### What the exercise asks
The reply is to be an exact repetition of the entries that follow, with each picture left out.

[Stored data entries]
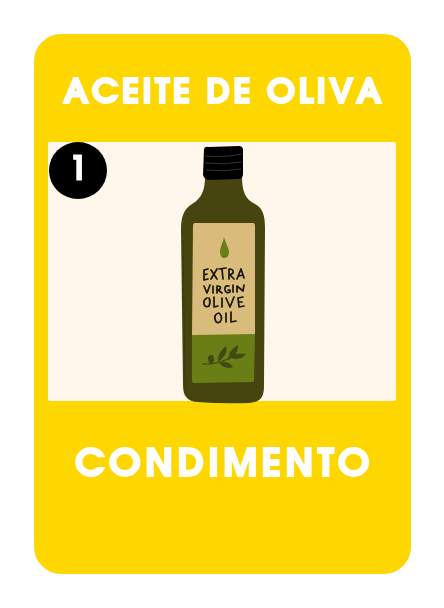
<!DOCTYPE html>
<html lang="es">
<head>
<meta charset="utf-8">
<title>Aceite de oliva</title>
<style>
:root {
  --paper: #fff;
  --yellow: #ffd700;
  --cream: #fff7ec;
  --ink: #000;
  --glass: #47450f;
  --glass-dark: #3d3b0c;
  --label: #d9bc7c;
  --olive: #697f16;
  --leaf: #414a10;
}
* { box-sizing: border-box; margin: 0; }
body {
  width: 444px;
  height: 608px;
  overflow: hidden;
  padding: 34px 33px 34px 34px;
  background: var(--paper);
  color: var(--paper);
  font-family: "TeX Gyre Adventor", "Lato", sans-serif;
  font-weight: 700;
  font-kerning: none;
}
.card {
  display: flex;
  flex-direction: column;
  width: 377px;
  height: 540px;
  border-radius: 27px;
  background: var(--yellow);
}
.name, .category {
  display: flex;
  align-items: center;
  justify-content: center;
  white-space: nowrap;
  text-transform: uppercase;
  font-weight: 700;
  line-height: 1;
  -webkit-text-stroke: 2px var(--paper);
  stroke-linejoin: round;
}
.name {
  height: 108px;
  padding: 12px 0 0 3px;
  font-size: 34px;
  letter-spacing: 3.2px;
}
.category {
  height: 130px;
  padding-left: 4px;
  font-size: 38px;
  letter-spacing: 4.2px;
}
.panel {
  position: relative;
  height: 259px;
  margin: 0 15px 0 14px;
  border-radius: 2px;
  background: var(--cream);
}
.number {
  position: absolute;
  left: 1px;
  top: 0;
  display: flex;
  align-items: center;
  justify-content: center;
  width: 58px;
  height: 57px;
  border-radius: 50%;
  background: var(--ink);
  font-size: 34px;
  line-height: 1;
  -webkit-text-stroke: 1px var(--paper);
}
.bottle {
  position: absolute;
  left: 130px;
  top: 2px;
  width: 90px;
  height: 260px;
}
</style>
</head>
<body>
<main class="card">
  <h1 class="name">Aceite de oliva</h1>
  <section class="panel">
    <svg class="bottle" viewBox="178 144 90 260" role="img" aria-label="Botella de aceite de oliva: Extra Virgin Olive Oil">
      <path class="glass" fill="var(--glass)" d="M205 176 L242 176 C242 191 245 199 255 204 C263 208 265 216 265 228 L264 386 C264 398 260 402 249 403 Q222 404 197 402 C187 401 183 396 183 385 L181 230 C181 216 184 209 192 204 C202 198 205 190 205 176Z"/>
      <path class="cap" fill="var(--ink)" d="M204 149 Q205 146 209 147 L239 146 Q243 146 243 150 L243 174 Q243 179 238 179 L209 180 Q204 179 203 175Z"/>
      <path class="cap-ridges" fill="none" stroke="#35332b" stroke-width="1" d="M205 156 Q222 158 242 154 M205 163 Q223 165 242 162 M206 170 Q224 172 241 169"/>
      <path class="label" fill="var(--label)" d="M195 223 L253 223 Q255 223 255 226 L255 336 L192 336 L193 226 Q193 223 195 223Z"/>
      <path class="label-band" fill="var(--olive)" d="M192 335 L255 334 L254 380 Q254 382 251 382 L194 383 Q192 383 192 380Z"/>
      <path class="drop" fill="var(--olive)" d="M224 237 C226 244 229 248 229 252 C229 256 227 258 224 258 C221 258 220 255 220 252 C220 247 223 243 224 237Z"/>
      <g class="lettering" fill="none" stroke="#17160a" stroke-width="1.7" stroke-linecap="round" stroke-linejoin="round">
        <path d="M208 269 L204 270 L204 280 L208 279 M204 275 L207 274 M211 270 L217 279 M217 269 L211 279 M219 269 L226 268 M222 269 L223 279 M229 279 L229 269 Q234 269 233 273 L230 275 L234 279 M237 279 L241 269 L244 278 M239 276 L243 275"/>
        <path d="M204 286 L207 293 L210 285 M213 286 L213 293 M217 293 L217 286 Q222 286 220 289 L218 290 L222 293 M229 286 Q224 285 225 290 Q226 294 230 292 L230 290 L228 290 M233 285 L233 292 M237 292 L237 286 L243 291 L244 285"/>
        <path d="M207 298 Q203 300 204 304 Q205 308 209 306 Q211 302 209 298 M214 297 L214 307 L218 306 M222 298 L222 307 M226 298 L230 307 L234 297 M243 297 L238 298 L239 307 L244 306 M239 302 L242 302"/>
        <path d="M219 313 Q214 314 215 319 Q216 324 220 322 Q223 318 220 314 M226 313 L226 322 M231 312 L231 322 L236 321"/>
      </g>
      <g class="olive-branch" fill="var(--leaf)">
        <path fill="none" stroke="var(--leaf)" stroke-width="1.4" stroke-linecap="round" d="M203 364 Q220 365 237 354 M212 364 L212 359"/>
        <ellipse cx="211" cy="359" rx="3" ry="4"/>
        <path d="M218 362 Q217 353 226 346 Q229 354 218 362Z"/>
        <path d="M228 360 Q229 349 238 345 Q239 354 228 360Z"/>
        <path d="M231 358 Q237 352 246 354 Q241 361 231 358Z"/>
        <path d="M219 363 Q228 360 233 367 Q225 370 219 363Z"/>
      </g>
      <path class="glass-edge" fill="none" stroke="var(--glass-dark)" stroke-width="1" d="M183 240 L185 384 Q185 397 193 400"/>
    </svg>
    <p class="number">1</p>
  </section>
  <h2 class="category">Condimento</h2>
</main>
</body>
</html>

### Answer box
<!DOCTYPE html>
<html lang="es">
<head>
<meta charset="utf-8">
<title>Aceite de oliva</title>
<style>
:root {
  --paper: #fff;
  --yellow: #ffd700;
  --cream: #fff7ec;
  --ink: #000;
  --glass: #47450f;
  --glass-dark: #3d3b0c;
  --label: #d9bc7c;
  --olive: #697f16;
  --leaf: #414a10;
}
* { box-sizing: border-box; margin: 0; }
body {
  width: 444px;
  height: 608px;
  overflow: hidden;
  padding: 34px 33px 34px 34px;
  background: var(--paper);
  color: var(--paper);
  font-family: "TeX Gyre Adventor", "Lato", sans-serif;
  font-weight: 700;
  font-kerning: none;
}
.card {
  display: flex;
  flex-direction: column;
  width: 377px;
  height: 540px;
  border-radius: 27px;
  background: var(--yellow);
}
.name, .category {
  display: flex;
  align-items: center;
  justify-content: center;
  white-space: nowrap;
  text-transform: uppercase;
  font-weight: 700;
  line-height: 1;
  -webkit-text-stroke: 2px var(--paper);
  stroke-linejoin: round;
}
.name {
  height: 108px;
  padding: 12px 0 0 3px;
  font-size: 34px;
  letter-spacing: 3.2px;
}
.category {
  height: 130px;
  padding-left: 4px;
  font-size: 38px;
  letter-spacing: 4.2px;
}
.panel {
  position: relative;
  height: 259px;
  margin: 0 15px 0 14px;
  border-radius: 2px;
  background: var(--cream);
}
.number {
  position: absolute;
  left: 1px;
  top: 0;
  display: flex;
  align-items: center;
  justify-content: center;
  width: 58px;
  height: 57px;
  border-radius: 50%;
  background: var(--ink);
  font-size: 34px;
  line-height: 1;
  -webkit-text-stroke: 1px var(--paper);
}
.bottle {
  position: absolute;
  left: 130px;
  top: 2px;
  width: 90px;
  height: 260px;
}
</style>
</head>
<body>
<main class="card">
  <h1 class="name">Aceite de oliva</h1>
  <section class="panel">
    <svg class="bottle" viewBox="178 144 90 260" role="img" aria-label="Botella de aceite de oliva: Extra Virgin Olive Oil">
      <path class="glass" fill="var(--glass)" d="M205 176 L242 176 C242 191 245 199 255 204 C263 208 265 216 265 228 L264 386 C264 398 260 402 249 403 Q222 404 197 402 C187 401 183 396 183 385 L181 230 C181 216 184 209 192 204 C202 198 205 190 205 176Z"/>
      <path class="cap" fill="var(--ink)" d="M204 149 Q205 146 209 147 L239 146 Q243 146 243 150 L243 174 Q243 179 238 179 L209 180 Q204 179 203 175Z"/>
      <path class="cap-ridges" fill="none" stroke="#35332b" stroke-width="1" d="M205 156 Q222 158 242 154 M205 163 Q223 165 242 162 M206 170 Q224 172 241 169"/>
      <path class="label" fill="var(--label)" d="M195 223 L253 223 Q255 223 255 226 L255 336 L192 336 L193 226 Q193 223 195 223Z"/>
      <path class="label-band" fill="var(--olive)" d="M192 335 L255 334 L254 380 Q254 382 251 382 L194 383 Q192 383 192 380Z"/>
      <path class="drop" fill="var(--olive)" d="M224 237 C226 244 229 248 229 252 C229 256 227 258 224 258 C221 258 220 255 220 252 C220 247 223 243 224 237Z"/>
      <g class="lettering" fill="none" stroke="#17160a" stroke-width="1.7" stroke-linecap="round" stroke-linejoin="round">
        <path d="M208 269 L204 270 L204 280 L208 279 M204 275 L207 274 M211 270 L217 279 M217 269 L211 279 M219 269 L226 268 M222 269 L223 279 M229 279 L229 269 Q234 269 233 273 L230 275 L234 279 M237 279 L241 269 L244 278 M239 276 L243 275"/>
        <path d="M204 286 L207 293 L210 285 M213 286 L213 293 M217 293 L217 286 Q222 286 220 289 L218 290 L222 293 M229 286 Q224 285 225 290 Q226 294 230 292 L230 290 L228 290 M233 285 L233 292 M237 292 L237 286 L243 291 L244 285"/>
        <path d="M207 298 Q203 300 204 304 Q205 308 209 306 Q211 302 209 298 M214 297 L214 307 L218 306 M222 298 L222 307 M226 298 L230 307 L234 297 M243 297 L238 298 L239 307 L244 306 M239 302 L242 302"/>
        <path d="M219 313 Q214 314 215 319 Q216 324 220 322 Q223 318 220 314 M226 313 L226 322 M231 312 L231 322 L236 321"/>
      </g>
      <g class="olive-branch" fill="var(--leaf)">
        <path fill="none" stroke="var(--leaf)" stroke-width="1.4" stroke-linecap="round" d="M203 364 Q220 365 237 354 M212 364 L212 359"/>
        <ellipse cx="211" cy="359" rx="3" ry="4"/>
        <path d="M218 362 Q217 353 226 346 Q229 354 218 362Z"/>
        <path d="M228 360 Q229 349 238 345 Q239 354 228 360Z"/>
        <path d="M231 358 Q237 352 246 354 Q241 361 231 358Z"/>
        <path d="M219 363 Q228 360 233 367 Q225 370 219 363Z"/>
      </g>
      <path class="glass-edge" fill="none" stroke="var(--glass-dark)" stroke-width="1" d="M183 240 L185 384 Q185 397 193 400"/>
    </svg>
    <p class="number">1</p>
  </section>
  <h2 class="category">Condimento</h2>
</main>
</body>
</html>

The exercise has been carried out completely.